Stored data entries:
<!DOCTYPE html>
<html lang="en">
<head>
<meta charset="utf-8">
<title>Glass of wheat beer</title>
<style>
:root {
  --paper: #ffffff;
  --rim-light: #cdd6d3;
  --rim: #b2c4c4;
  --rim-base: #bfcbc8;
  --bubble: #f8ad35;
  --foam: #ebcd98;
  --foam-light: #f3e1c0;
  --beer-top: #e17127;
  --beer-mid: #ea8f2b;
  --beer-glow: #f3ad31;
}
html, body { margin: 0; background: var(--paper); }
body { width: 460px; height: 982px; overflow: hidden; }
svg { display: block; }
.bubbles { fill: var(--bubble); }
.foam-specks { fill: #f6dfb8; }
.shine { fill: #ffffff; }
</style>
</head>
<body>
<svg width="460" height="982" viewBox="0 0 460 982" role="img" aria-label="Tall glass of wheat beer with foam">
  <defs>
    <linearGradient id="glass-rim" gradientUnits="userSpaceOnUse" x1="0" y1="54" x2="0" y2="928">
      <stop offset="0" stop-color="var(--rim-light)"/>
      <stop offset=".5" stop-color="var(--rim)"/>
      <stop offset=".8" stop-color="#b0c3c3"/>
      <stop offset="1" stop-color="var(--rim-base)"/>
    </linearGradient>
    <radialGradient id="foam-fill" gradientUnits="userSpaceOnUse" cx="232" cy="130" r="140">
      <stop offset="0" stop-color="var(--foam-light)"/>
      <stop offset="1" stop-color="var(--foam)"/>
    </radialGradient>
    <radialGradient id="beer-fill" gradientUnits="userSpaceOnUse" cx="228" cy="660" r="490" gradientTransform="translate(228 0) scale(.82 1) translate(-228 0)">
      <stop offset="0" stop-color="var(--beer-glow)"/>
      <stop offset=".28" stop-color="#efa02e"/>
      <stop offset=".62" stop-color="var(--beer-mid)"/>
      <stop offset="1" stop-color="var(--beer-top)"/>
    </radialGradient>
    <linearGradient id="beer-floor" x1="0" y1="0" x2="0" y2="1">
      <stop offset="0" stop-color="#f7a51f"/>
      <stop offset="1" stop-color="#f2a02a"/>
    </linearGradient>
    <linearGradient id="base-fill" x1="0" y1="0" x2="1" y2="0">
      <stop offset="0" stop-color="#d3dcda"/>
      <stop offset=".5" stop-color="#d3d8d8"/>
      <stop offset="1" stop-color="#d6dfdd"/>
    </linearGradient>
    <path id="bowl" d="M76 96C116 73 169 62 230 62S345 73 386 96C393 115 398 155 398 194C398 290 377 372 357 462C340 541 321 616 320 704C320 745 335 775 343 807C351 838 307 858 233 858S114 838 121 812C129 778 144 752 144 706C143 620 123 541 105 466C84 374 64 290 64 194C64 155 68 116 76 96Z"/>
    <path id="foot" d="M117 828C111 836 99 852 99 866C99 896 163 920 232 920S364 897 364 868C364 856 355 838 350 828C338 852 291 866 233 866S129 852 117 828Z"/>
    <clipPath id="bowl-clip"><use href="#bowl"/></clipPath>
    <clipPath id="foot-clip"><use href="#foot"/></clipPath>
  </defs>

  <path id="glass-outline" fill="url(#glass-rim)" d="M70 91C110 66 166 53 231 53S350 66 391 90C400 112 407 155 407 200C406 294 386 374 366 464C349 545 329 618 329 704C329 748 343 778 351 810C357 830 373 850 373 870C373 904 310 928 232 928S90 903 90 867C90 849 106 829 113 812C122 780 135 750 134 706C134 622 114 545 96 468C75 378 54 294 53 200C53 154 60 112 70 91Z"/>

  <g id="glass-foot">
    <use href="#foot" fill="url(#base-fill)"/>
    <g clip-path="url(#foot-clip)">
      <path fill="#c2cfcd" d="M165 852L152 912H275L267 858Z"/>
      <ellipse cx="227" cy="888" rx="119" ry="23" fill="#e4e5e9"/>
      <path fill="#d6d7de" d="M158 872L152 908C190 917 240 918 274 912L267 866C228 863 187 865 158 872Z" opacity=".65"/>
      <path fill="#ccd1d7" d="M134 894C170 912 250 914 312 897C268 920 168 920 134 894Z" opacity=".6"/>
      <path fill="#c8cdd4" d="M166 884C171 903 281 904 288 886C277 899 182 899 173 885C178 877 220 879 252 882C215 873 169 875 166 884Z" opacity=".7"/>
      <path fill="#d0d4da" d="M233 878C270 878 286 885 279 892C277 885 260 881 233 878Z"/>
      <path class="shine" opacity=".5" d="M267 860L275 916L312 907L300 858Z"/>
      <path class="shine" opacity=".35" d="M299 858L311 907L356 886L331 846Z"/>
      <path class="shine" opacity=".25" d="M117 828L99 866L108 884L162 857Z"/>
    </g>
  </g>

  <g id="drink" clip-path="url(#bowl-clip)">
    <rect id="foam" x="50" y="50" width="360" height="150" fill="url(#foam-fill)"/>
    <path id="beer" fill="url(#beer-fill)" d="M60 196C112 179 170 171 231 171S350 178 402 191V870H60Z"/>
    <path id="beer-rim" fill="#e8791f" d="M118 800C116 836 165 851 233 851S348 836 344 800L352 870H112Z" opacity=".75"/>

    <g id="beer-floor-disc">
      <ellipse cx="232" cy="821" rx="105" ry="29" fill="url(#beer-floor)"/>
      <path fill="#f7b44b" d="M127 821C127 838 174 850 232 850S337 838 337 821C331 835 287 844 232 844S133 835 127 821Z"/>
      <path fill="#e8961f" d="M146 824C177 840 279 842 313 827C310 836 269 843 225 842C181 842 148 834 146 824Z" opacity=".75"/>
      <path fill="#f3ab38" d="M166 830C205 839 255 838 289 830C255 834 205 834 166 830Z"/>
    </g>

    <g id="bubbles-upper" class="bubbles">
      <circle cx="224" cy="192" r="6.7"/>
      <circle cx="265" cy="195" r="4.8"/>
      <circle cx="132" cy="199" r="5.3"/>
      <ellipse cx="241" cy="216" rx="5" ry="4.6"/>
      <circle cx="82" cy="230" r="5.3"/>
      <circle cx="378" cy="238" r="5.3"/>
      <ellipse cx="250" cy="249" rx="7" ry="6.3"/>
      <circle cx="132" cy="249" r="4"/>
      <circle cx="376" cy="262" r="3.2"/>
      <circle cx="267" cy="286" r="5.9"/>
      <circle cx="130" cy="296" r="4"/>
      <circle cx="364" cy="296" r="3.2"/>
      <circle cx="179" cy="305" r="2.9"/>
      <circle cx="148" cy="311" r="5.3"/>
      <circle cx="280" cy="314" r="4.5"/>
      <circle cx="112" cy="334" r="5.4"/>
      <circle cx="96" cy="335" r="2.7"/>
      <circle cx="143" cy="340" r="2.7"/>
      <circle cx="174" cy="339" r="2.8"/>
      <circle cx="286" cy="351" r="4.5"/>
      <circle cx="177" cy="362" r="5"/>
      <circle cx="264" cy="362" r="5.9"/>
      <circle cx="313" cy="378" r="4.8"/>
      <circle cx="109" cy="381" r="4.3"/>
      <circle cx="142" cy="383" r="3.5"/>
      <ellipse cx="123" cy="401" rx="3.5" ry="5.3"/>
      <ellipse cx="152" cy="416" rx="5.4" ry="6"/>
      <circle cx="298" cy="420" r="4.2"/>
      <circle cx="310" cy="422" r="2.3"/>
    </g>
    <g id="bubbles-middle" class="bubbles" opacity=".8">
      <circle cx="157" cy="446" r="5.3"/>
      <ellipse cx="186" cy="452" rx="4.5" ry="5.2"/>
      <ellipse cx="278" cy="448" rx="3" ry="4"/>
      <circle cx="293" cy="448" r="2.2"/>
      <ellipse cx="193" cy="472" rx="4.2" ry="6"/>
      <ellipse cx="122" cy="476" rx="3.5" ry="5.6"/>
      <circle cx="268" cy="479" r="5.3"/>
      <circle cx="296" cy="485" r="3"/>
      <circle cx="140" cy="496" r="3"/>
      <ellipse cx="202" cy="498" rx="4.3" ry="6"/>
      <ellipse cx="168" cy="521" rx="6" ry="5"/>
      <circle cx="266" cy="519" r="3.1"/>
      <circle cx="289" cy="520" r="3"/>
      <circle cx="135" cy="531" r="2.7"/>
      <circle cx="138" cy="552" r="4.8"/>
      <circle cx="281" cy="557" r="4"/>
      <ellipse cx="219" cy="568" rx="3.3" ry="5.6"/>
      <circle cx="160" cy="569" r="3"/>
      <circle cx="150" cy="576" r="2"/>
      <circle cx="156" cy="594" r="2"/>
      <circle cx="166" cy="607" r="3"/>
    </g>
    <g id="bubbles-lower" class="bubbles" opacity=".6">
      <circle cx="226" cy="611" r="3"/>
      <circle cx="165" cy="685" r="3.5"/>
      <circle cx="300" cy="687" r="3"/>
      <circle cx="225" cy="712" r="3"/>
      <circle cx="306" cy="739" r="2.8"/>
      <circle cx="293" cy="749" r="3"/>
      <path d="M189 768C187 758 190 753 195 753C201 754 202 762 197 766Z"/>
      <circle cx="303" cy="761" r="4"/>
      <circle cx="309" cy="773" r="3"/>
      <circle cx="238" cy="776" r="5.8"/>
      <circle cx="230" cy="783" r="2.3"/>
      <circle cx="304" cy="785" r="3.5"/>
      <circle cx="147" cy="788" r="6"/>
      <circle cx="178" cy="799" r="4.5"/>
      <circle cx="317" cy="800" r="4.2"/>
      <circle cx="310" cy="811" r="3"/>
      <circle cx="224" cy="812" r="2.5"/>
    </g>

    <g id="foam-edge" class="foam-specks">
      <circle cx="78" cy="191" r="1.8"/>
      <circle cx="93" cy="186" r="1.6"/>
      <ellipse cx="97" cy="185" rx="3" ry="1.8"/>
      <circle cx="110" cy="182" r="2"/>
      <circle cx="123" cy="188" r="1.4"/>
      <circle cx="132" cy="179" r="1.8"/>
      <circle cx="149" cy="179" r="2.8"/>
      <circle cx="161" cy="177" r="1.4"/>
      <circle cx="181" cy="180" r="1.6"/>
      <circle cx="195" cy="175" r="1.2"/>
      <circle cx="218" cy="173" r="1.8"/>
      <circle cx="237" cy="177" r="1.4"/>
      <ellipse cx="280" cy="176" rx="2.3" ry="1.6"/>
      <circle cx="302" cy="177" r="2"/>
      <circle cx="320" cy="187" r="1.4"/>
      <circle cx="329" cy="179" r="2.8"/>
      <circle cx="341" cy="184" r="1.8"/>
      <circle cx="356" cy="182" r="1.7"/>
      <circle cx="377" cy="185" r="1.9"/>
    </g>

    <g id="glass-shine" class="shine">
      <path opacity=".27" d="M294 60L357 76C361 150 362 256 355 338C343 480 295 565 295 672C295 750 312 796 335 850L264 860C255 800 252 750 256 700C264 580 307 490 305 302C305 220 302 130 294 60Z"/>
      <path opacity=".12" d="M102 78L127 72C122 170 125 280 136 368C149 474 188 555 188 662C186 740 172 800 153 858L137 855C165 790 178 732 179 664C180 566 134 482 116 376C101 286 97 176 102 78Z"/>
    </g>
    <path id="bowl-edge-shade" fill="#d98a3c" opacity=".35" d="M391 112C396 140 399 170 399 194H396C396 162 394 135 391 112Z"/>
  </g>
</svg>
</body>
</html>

...

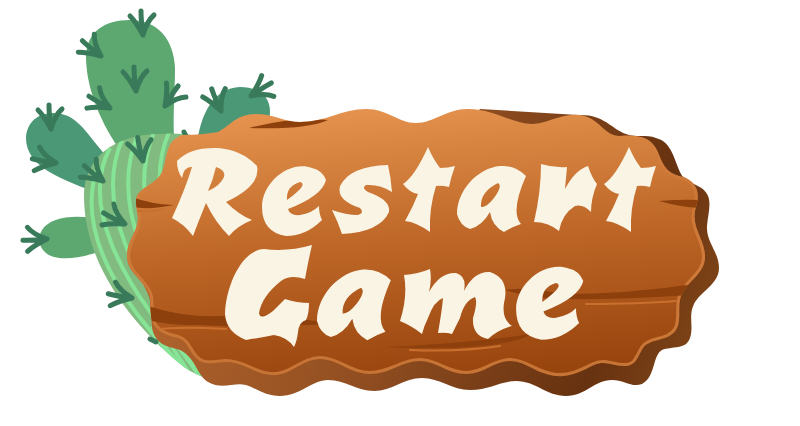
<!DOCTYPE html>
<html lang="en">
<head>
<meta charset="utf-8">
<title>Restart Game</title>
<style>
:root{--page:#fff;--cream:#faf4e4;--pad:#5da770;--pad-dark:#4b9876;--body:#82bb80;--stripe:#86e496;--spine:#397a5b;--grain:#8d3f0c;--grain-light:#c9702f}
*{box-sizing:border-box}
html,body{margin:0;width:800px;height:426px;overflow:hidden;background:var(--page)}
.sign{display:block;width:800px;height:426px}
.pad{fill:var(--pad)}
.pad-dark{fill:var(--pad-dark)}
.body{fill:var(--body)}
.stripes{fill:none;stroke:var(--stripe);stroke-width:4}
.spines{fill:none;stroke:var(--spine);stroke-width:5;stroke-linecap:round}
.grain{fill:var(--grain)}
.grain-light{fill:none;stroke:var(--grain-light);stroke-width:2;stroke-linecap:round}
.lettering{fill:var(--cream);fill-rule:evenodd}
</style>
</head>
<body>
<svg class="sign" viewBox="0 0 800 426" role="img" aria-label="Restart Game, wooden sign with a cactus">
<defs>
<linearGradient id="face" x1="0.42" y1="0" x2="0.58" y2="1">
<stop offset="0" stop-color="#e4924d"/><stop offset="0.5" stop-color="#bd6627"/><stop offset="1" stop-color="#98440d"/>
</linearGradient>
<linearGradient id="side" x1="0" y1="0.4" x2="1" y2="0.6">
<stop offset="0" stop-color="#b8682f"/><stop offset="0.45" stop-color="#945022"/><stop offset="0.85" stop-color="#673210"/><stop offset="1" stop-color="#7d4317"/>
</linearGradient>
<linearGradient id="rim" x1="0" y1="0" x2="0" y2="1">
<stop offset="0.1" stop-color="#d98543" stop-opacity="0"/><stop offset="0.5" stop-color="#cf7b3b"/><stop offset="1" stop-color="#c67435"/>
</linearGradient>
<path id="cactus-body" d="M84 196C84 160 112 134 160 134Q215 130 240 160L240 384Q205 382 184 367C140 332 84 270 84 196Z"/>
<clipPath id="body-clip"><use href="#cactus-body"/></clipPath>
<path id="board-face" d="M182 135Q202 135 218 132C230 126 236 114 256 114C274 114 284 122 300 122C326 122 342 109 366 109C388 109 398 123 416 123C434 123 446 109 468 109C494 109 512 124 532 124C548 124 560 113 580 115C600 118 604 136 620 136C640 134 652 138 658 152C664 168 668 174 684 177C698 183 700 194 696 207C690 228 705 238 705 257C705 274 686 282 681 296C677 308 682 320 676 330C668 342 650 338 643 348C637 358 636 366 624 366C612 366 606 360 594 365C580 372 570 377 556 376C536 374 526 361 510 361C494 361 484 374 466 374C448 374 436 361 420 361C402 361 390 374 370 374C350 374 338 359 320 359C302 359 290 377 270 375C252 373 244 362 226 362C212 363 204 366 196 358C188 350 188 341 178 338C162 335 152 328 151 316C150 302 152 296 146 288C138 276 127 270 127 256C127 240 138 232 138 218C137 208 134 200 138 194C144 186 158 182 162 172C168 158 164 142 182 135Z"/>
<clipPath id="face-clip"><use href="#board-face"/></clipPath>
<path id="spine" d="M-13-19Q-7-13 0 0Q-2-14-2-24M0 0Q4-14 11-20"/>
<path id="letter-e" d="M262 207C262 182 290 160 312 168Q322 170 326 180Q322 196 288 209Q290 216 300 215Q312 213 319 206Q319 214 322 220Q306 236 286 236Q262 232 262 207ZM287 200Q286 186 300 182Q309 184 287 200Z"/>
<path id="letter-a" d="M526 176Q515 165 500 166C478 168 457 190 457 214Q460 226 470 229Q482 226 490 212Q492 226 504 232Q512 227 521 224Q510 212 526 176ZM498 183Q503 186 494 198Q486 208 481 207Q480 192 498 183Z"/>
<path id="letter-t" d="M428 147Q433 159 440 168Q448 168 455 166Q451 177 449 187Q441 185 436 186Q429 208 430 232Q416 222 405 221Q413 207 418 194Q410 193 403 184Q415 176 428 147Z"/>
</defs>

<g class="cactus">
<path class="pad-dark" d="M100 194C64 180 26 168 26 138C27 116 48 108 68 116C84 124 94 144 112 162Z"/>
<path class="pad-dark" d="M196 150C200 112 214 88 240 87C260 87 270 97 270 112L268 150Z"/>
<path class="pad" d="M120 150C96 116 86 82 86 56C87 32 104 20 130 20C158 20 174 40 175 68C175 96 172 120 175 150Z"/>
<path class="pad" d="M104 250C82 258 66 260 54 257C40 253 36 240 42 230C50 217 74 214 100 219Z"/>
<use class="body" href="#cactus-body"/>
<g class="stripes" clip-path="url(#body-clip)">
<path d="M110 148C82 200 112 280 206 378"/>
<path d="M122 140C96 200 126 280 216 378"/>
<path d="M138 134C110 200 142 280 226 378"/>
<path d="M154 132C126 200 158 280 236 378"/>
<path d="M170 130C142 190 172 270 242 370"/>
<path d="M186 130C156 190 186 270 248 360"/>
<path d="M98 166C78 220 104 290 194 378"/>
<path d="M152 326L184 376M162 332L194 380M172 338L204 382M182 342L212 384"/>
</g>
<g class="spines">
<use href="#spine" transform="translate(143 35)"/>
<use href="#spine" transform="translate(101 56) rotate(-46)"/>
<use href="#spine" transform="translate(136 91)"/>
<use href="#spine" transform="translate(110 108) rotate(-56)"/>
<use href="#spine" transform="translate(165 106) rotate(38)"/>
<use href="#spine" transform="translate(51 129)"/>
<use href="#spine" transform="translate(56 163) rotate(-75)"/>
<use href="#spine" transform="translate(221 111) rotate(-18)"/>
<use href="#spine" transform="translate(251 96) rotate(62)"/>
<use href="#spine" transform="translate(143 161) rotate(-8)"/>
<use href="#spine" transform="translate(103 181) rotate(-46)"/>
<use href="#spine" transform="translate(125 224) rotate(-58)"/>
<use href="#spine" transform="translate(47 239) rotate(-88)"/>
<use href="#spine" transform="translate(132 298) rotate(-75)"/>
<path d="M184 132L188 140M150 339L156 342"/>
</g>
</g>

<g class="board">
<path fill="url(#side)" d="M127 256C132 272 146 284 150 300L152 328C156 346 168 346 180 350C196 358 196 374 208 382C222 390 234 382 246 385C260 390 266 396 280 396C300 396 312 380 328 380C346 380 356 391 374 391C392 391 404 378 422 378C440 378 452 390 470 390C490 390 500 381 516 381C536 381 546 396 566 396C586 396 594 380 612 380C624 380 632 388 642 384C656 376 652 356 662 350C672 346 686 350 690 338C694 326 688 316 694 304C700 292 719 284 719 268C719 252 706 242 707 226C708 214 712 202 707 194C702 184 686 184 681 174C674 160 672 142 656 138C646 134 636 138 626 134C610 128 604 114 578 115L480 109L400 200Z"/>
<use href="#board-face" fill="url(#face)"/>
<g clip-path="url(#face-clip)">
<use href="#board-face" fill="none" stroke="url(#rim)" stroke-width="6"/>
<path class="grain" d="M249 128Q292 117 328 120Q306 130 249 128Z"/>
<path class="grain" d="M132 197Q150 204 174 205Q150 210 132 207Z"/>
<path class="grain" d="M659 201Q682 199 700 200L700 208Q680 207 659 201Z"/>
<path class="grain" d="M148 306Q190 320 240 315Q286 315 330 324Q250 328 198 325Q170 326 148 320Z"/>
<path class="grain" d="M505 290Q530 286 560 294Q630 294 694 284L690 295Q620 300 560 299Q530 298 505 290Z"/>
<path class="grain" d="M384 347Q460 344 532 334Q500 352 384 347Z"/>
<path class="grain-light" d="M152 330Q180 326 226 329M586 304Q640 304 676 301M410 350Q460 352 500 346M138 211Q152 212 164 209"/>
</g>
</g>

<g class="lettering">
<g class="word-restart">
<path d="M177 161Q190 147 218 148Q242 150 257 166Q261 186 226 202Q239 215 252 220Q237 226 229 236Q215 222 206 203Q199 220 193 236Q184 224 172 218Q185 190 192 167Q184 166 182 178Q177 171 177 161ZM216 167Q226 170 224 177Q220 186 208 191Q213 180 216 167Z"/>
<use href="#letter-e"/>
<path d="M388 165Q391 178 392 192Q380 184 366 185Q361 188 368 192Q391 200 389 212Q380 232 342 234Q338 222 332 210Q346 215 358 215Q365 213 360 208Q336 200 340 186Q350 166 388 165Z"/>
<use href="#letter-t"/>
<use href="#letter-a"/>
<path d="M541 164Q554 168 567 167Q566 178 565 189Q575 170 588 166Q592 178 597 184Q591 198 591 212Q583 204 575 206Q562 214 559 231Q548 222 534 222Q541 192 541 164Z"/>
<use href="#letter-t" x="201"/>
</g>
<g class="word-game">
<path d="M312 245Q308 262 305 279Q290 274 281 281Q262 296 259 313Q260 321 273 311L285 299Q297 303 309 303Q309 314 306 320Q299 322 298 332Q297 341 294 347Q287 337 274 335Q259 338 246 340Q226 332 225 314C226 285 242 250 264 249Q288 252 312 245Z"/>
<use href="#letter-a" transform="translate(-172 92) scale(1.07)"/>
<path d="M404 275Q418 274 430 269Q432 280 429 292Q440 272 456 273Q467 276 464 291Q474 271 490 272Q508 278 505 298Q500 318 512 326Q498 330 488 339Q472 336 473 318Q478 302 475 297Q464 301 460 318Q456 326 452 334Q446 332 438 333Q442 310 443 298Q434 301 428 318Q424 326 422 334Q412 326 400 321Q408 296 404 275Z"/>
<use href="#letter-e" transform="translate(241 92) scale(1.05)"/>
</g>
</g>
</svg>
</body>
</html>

What is required: Of all the lines in the data above, show only those that hold the word "userSpaceOnUse".

Result of this task:
    <linearGradient id="glass-rim" gradientUnits="userSpaceOnUse" x1="0" y1="54" x2="0" y2="928">
    <radialGradient id="foam-fill" gradientUnits="userSpaceOnUse" cx="232" cy="130" r="140">
    <radialGradient id="beer-fill" gradientUnits="userSpaceOnUse" cx="228" cy="660" r="490" gradientTransform="translate(228 0) scale(.82 1) translate(-228 0)">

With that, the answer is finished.